__Activity__.
Each line below that contains the word "opal" must be copied.

Rendered images with source text:
────────

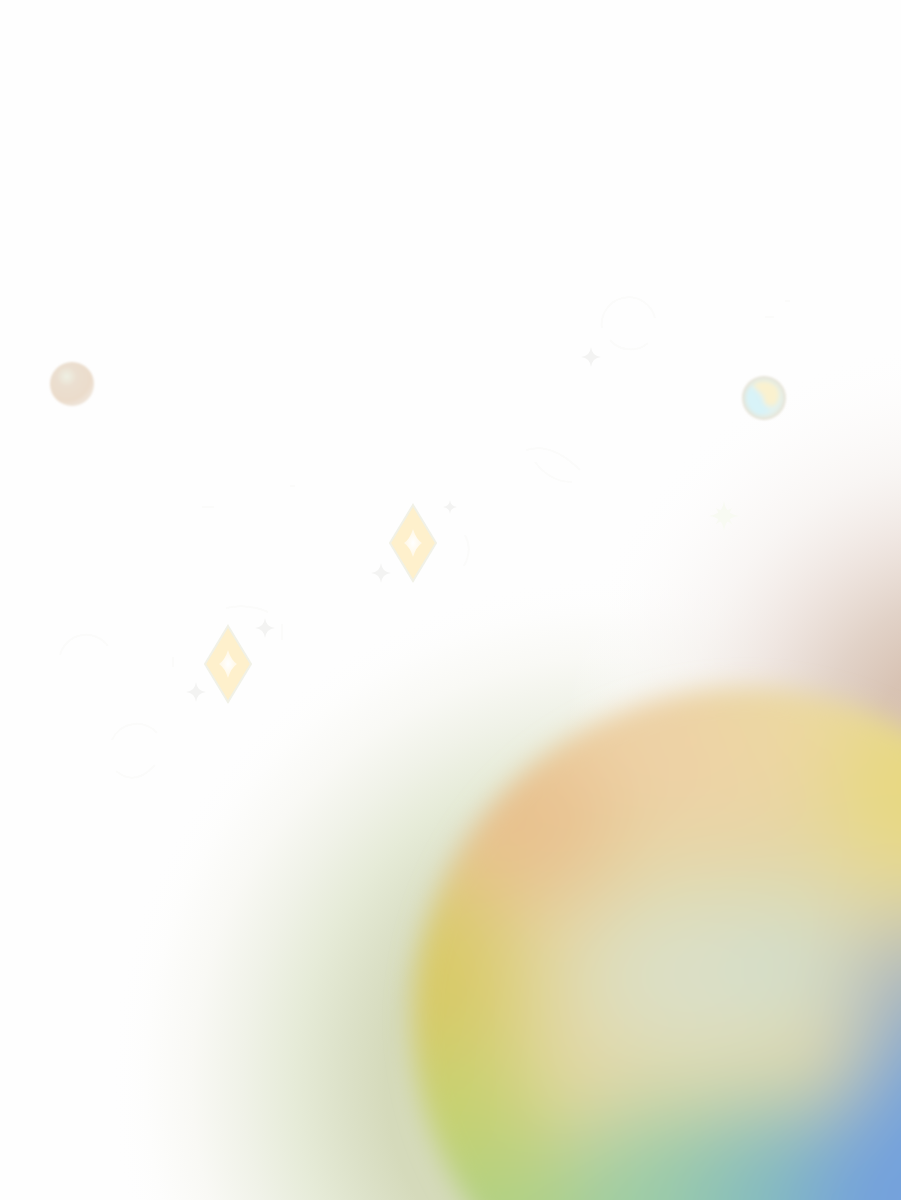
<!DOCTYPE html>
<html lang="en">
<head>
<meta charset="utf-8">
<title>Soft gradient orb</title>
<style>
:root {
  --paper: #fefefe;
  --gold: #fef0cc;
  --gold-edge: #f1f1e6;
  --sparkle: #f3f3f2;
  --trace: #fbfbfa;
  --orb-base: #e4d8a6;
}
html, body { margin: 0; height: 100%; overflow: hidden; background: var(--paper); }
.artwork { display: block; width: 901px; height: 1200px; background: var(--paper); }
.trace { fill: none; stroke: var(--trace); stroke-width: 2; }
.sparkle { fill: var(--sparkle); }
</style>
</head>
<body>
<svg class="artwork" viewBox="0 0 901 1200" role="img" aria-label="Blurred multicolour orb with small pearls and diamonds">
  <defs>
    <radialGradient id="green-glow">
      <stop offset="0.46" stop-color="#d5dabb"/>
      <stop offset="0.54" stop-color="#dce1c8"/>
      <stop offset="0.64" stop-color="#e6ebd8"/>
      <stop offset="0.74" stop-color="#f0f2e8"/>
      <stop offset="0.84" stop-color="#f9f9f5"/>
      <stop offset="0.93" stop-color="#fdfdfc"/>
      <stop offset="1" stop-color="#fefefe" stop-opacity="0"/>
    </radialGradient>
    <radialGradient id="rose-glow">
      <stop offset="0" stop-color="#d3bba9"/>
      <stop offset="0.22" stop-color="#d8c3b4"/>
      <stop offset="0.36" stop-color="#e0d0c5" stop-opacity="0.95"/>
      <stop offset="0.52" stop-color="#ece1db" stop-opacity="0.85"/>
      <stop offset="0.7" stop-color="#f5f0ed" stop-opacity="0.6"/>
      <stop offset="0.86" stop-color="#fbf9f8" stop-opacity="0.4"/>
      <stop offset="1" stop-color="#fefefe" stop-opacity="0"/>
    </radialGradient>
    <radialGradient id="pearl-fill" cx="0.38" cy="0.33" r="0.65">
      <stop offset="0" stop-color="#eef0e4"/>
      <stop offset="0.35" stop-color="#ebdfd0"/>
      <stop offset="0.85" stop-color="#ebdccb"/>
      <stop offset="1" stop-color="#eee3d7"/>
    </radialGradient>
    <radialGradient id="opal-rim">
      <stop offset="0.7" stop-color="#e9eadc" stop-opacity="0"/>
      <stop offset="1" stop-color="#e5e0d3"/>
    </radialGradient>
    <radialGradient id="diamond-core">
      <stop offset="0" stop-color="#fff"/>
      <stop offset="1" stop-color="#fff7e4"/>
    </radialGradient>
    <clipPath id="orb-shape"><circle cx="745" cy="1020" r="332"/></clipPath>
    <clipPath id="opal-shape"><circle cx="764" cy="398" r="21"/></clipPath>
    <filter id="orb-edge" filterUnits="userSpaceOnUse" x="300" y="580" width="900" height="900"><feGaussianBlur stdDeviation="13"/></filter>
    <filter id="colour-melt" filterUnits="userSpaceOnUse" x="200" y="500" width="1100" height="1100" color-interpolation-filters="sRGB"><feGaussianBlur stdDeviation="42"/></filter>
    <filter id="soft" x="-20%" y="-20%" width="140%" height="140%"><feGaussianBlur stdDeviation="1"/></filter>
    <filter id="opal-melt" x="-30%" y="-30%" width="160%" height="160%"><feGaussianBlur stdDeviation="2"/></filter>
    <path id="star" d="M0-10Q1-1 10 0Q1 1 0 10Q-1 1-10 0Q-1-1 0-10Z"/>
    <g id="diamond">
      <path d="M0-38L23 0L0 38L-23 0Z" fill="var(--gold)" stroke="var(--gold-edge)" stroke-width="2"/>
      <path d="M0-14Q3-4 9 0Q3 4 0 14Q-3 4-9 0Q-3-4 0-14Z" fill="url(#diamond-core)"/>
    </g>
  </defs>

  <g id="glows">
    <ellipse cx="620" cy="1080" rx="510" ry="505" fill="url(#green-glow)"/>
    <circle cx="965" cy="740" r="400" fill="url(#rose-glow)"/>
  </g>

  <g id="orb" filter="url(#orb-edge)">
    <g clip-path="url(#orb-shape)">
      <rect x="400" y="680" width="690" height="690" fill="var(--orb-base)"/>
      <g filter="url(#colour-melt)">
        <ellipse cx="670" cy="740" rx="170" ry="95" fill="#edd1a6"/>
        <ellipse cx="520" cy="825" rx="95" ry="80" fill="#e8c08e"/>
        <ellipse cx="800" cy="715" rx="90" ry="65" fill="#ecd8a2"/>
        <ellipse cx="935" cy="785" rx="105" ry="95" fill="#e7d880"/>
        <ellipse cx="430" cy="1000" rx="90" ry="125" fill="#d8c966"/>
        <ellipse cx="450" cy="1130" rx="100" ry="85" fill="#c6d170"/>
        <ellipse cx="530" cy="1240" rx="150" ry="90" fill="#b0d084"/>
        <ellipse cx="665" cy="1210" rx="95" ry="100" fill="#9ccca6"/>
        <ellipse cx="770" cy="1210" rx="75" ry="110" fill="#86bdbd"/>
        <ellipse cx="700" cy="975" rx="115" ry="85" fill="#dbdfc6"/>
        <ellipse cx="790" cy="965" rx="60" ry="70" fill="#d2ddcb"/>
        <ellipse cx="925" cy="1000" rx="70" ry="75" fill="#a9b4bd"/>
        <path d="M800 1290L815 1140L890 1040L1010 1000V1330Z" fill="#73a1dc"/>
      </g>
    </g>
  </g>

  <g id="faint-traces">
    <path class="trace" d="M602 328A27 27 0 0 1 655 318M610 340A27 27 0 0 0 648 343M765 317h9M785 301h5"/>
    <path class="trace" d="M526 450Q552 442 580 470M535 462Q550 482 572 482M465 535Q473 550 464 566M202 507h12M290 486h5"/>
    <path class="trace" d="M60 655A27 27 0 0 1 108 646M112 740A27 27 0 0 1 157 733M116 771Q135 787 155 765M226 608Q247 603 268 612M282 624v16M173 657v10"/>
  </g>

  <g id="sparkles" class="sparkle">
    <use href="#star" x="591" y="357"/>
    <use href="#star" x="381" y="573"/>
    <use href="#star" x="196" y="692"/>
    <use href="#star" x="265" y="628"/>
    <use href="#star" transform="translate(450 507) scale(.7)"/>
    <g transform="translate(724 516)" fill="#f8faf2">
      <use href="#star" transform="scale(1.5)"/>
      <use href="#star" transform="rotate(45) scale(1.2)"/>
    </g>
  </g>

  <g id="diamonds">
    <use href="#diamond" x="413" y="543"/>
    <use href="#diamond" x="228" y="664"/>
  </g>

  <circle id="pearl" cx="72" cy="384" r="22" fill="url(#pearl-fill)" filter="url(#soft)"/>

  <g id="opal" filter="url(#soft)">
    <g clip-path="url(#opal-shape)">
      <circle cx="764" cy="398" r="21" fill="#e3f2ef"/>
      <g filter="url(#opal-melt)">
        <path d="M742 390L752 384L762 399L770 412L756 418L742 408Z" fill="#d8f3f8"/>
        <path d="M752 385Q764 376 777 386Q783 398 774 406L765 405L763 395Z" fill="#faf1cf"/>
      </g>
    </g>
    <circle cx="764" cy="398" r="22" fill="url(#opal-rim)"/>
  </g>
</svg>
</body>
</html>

────────

__Result for this exercise__.
    <radialGradient id="opal-rim">
    <clipPath id="opal-shape"><circle cx="764" cy="398" r="21"/></clipPath>
    <filter id="opal-melt" x="-30%" y="-30%" width="160%" height="160%"><feGaussianBlur stdDeviation="2"/></filter>
  <g id="opal" filter="url(#soft)">
    <g clip-path="url(#opal-shape)">
      <g filter="url(#opal-melt)">
    <circle cx="764" cy="398" r="22" fill="url(#opal-rim)"/>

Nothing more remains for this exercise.